------ Records for processing

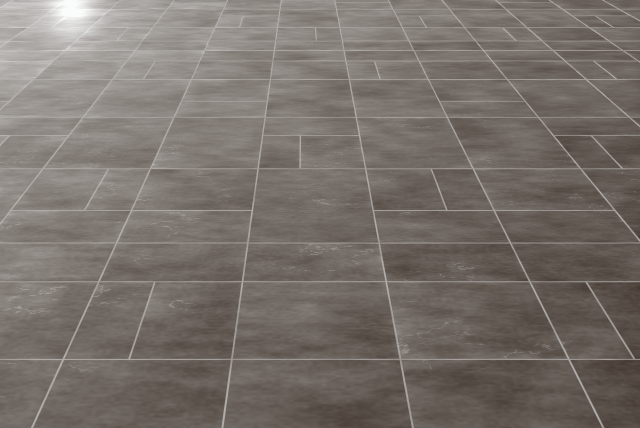
Reproduce this texture procedurally as a Shadertoy shader.

```glsl
// Slate tile floor in perspective: pale grout, mixed tile sizes, window sheen at upper left
#define HORIZON 1.391            // height of the vanishing point
#define VANISH_X 0.711           // its distance from the left edge
#define COLUMN_WIDTH 0.32        // tile width per unit below the horizon
#define ROW_DEPTH 0.2304         // tile depth in inverse distance
#define FIRST_ROW 0.8125         // inverse distance of the first full joint
#define COLUMN_SHIFT 0.43
#define LONG_CUT 0.61            // where a tile is divided
#define GROUT_HALF 0.0012
#define GRAIN 0.85               // strength of the stone pattern
#define DARK_STONE vec3(0.29, 0.25, 0.22)
#define PALE_STONE vec3(0.75, 0.74, 0.73)

float hash(vec2 p) {
    return fract(sin(dot(p, vec2(127.1, 311.7))) * 43758.5453);
}

float noise(vec2 p) {
    vec2 i = floor(p), f = fract(p);
    f = f * f * (3.0 - 2.0 * f);
    return mix(mix(hash(i), hash(i + vec2(1, 0)), f.x),
               mix(hash(i + vec2(0, 1)), hash(i + vec2(1, 1)), f.x), f.y);
}

float fbm(vec2 p) {
    float sum = 0.0, amp = 0.5;
    for (int i = 0; i < 5; i++) {
        sum += amp * noise(p);
        p = mat2(1.9, 0.25, -0.35, 2.1) * p + 7.3;
        amp *= 0.55;
    }
    return sum;
}

// Whole-number remainder, safe for negative indices
float cycle(float i, float n) {
    return floor(mod(i + 0.5, n));
}

// Returns distances to the nearest upright and level joint; piece identifies the stone
vec2 tileJoints(vec2 floorPos, out vec2 piece) {
    vec2 cell = floor(floorPos), f = fract(floorPos);
    float phase = cycle(cell.y, 4.0);
    bool oddRow = cycle(cell.y, 2.0) > 0.5;
    bool special = cycle(cell.x + cell.y, 3.0) > 1.5;
    bool rowCut = phase < 0.5 || (phase < 1.5 && cycle(cell.x, 3.0) > 0.5);
    float cut = oddRow ? 1.0 - LONG_CUT : LONG_CUT;
    bool upper = f.y > cut;

    piece = cell;
    vec2 d = min(f, 1.0 - f);
    if (special || rowCut) {
        d.y = min(d.y, abs(f.y - cut));
        piece.y += upper ? 0.5 : 0.0;
    }
    if (special && phase < 2.5 && upper == oddRow) {
        d.x = min(d.x, abs(f.x - 1.0 + cut));
        piece.x += f.x > 1.0 - cut ? 0.5 : 0.0;
    }
    return d;
}

void mainImage(out vec4 fragColor, in vec2 fragCoord) {
    vec2 uv = fragCoord / iResolution.y;
    float across = fragCoord.x / iResolution.x;
    float pixel = 1.0 / iResolution.y;

    // Project the canvas onto the floor
    float drop = HORIZON - uv.y;
    float slant = (uv.x - VANISH_X) / drop;
    vec2 floorPos = vec2(slant / COLUMN_WIDTH + COLUMN_SHIFT,
                         (1.0 / drop - FIRST_ROW) / ROW_DEPTH);
    vec2 piece;
    vec2 joint = tileJoints(floorPos, piece);
    vec2 dist = joint * vec2(COLUMN_WIDTH * drop * inversesqrt(1.0 + slant * slant),
                             ROW_DEPTH * drop * drop);

    // Broad light: brighter towards the left and the far end
    float left = 1.0 - across;
    float tone = 0.09 + 0.21 * left + 0.22 * uv.y * uv.y + 0.32 * left * uv.y;

    // Stone: clouds, streaks along the width and a shade per piece
    float seed = hash(piece * 2.0 + 3.7);
    vec2 stonePos = floorPos + vec2(seed, hash(piece + 9.1)) * 40.0;
    float clouds = fbm(stonePos * vec2(2.2, 3.5)) - 0.5;
    float streaks = fbm(stonePos * vec2(5.0, 19.0)) - 0.5;
    float speckle = noise(stonePos * vec2(38.0, 75.0)) - 0.5;
    float near = smoothstep(0.35, 1.1, drop);
    tone += GRAIN * (0.45 * clouds + (0.14 + 0.16 * near) * streaks + 0.1 * near * speckle);
    tone += 0.1 * (seed - 0.5);

    // Pale veins and scuffs, heavier beside the joints
    float bend = fbm(stonePos * vec2(2.5, 5.0) + 17.0);
    float vein = 1.0 - smoothstep(0.0, 0.018, abs(bend - 0.52));
    float patches = smoothstep(0.5, 0.75, noise(stonePos * 2.7 + 5.0));
    tone += 0.22 * vein * patches * near * smoothstep(0.35, 0.65, streaks + 0.5);
    float edge = exp(-22.0 * min(joint.x, joint.y));
    tone += 0.18 * edge * patches * (0.5 + streaks);

    // Window reflection on the far floor
    vec2 glare = (uv - vec2(0.17, 1.02)) / vec2(0.055, 0.10);
    vec2 halo = (uv - vec2(0.14, 0.96)) / vec2(0.24, 0.20);
    tone += 0.7 * exp(-dot(glare, glare)) + 0.16 * exp(-dot(halo, halo));

    // Grout, thinner on level joints and unevenly worn
    vec2 halfWidth = GROUT_HALF * vec2(0.65 + 0.95 * drop, 0.25 + 0.75 * drop);
    vec2 cover = clamp((halfWidth - dist) / pixel + 0.5, 0.0, 1.0);
    cover *= vec2(0.9, 0.8) * (0.7 + 0.3 * noise(floorPos * 9.0));
    tone = mix(tone, max(0.95, tone + 0.15), max(cover.x, cover.y));

    vec3 color = mix(DARK_STONE, PALE_STONE, clamp(tone, -0.12, 1.5));
    fragColor = vec4(clamp(color, 0.0, 1.0), 1.0);
}
```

------------

What is being asked:
Each line above should be printed again exactly, though the pictures should not be.

Answer box:
Reproduce this texture procedurally as a Shadertoy shader.

```glsl
// Slate tile floor in perspective: pale grout, mixed tile sizes, window sheen at upper left
#define HORIZON 1.391            // height of the vanishing point
#define VANISH_X 0.711           // its distance from the left edge
#define COLUMN_WIDTH 0.32        // tile width per unit below the horizon
#define ROW_DEPTH 0.2304         // tile depth in inverse distance
#define FIRST_ROW 0.8125         // inverse distance of the first full joint
#define COLUMN_SHIFT 0.43
#define LONG_CUT 0.61            // where a tile is divided
#define GROUT_HALF 0.0012
#define GRAIN 0.85               // strength of the stone pattern
#define DARK_STONE vec3(0.29, 0.25, 0.22)
#define PALE_STONE vec3(0.75, 0.74, 0.73)

float hash(vec2 p) {
    return fract(sin(dot(p, vec2(127.1, 311.7))) * 43758.5453);
}

float noise(vec2 p) {
    vec2 i = floor(p), f = fract(p);
    f = f * f * (3.0 - 2.0 * f);
    return mix(mix(hash(i), hash(i + vec2(1, 0)), f.x),
               mix(hash(i + vec2(0, 1)), hash(i + vec2(1, 1)), f.x), f.y);
}

float fbm(vec2 p) {
    float sum = 0.0, amp = 0.5;
    for (int i = 0; i < 5; i++) {
        sum += amp * noise(p);
        p = mat2(1.9, 0.25, -0.35, 2.1) * p + 7.3;
        amp *= 0.55;
    }
    return sum;
}

// Whole-number remainder, safe for negative indices
float cycle(float i, float n) {
    return floor(mod(i + 0.5, n));
}

// Returns distances to the nearest upright and level joint; piece identifies the stone
vec2 tileJoints(vec2 floorPos, out vec2 piece) {
    vec2 cell = floor(floorPos), f = fract(floorPos);
    float phase = cycle(cell.y, 4.0);
    bool oddRow = cycle(cell.y, 2.0) > 0.5;
    bool special = cycle(cell.x + cell.y, 3.0) > 1.5;
    bool rowCut = phase < 0.5 || (phase < 1.5 && cycle(cell.x, 3.0) > 0.5);
    float cut = oddRow ? 1.0 - LONG_CUT : LONG_CUT;
    bool upper = f.y > cut;

    piece = cell;
    vec2 d = min(f, 1.0 - f);
    if (special || rowCut) {
        d.y = min(d.y, abs(f.y - cut));
        piece.y += upper ? 0.5 : 0.0;
    }
    if (special && phase < 2.5 && upper == oddRow) {
        d.x = min(d.x, abs(f.x - 1.0 + cut));
        piece.x += f.x > 1.0 - cut ? 0.5 : 0.0;
    }
    return d;
}

void mainImage(out vec4 fragColor, in vec2 fragCoord) {
    vec2 uv = fragCoord / iResolution.y;
    float across = fragCoord.x / iResolution.x;
    float pixel = 1.0 / iResolution.y;

    // Project the canvas onto the floor
    float drop = HORIZON - uv.y;
    float slant = (uv.x - VANISH_X) / drop;
    vec2 floorPos = vec2(slant / COLUMN_WIDTH + COLUMN_SHIFT,
                         (1.0 / drop - FIRST_ROW) / ROW_DEPTH);
    vec2 piece;
    vec2 joint = tileJoints(floorPos, piece);
    vec2 dist = joint * vec2(COLUMN_WIDTH * drop * inversesqrt(1.0 + slant * slant),
                             ROW_DEPTH * drop * drop);

    // Broad light: brighter towards the left and the far end
    float left = 1.0 - across;
    float tone = 0.09 + 0.21 * left + 0.22 * uv.y * uv.y + 0.32 * left * uv.y;

    // Stone: clouds, streaks along the width and a shade per piece
    float seed = hash(piece * 2.0 + 3.7);
    vec2 stonePos = floorPos + vec2(seed, hash(piece + 9.1)) * 40.0;
    float clouds = fbm(stonePos * vec2(2.2, 3.5)) - 0.5;
    float streaks = fbm(stonePos * vec2(5.0, 19.0)) - 0.5;
    float speckle = noise(stonePos * vec2(38.0, 75.0)) - 0.5;
    float near = smoothstep(0.35, 1.1, drop);
    tone += GRAIN * (0.45 * clouds + (0.14 + 0.16 * near) * streaks + 0.1 * near * speckle);
    tone += 0.1 * (seed - 0.5);

    // Pale veins and scuffs, heavier beside the joints
    float bend = fbm(stonePos * vec2(2.5, 5.0) + 17.0);
    float vein = 1.0 - smoothstep(0.0, 0.018, abs(bend - 0.52));
    float patches = smoothstep(0.5, 0.75, noise(stonePos * 2.7 + 5.0));
    tone += 0.22 * vein * patches * near * smoothstep(0.35, 0.65, streaks + 0.5);
    float edge = exp(-22.0 * min(joint.x, joint.y));
    tone += 0.18 * edge * patches * (0.5 + streaks);

    // Window reflection on the far floor
    vec2 glare = (uv - vec2(0.17, 1.02)) / vec2(0.055, 0.10);
    vec2 halo = (uv - vec2(0.14, 0.96)) / vec2(0.24, 0.20);
    tone += 0.7 * exp(-dot(glare, glare)) + 0.16 * exp(-dot(halo, halo));

    // Grout, thinner on level joints and unevenly worn
    vec2 halfWidth = GROUT_HALF * vec2(0.65 + 0.95 * drop, 0.25 + 0.75 * drop);
    vec2 cover = clamp((halfWidth - dist) / pixel + 0.5, 0.0, 1.0);
    cover *= vec2(0.9, 0.8) * (0.7 + 0.3 * noise(floorPos * 9.0));
    tone = mix(tone, max(0.95, tone + 0.15), max(cover.x, cover.y));

    vec3 color = mix(DARK_STONE, PALE_STONE, clamp(tone, -0.12, 1.5));
    fragColor = vec4(clamp(color, 0.0, 1.0), 1.0);
}
```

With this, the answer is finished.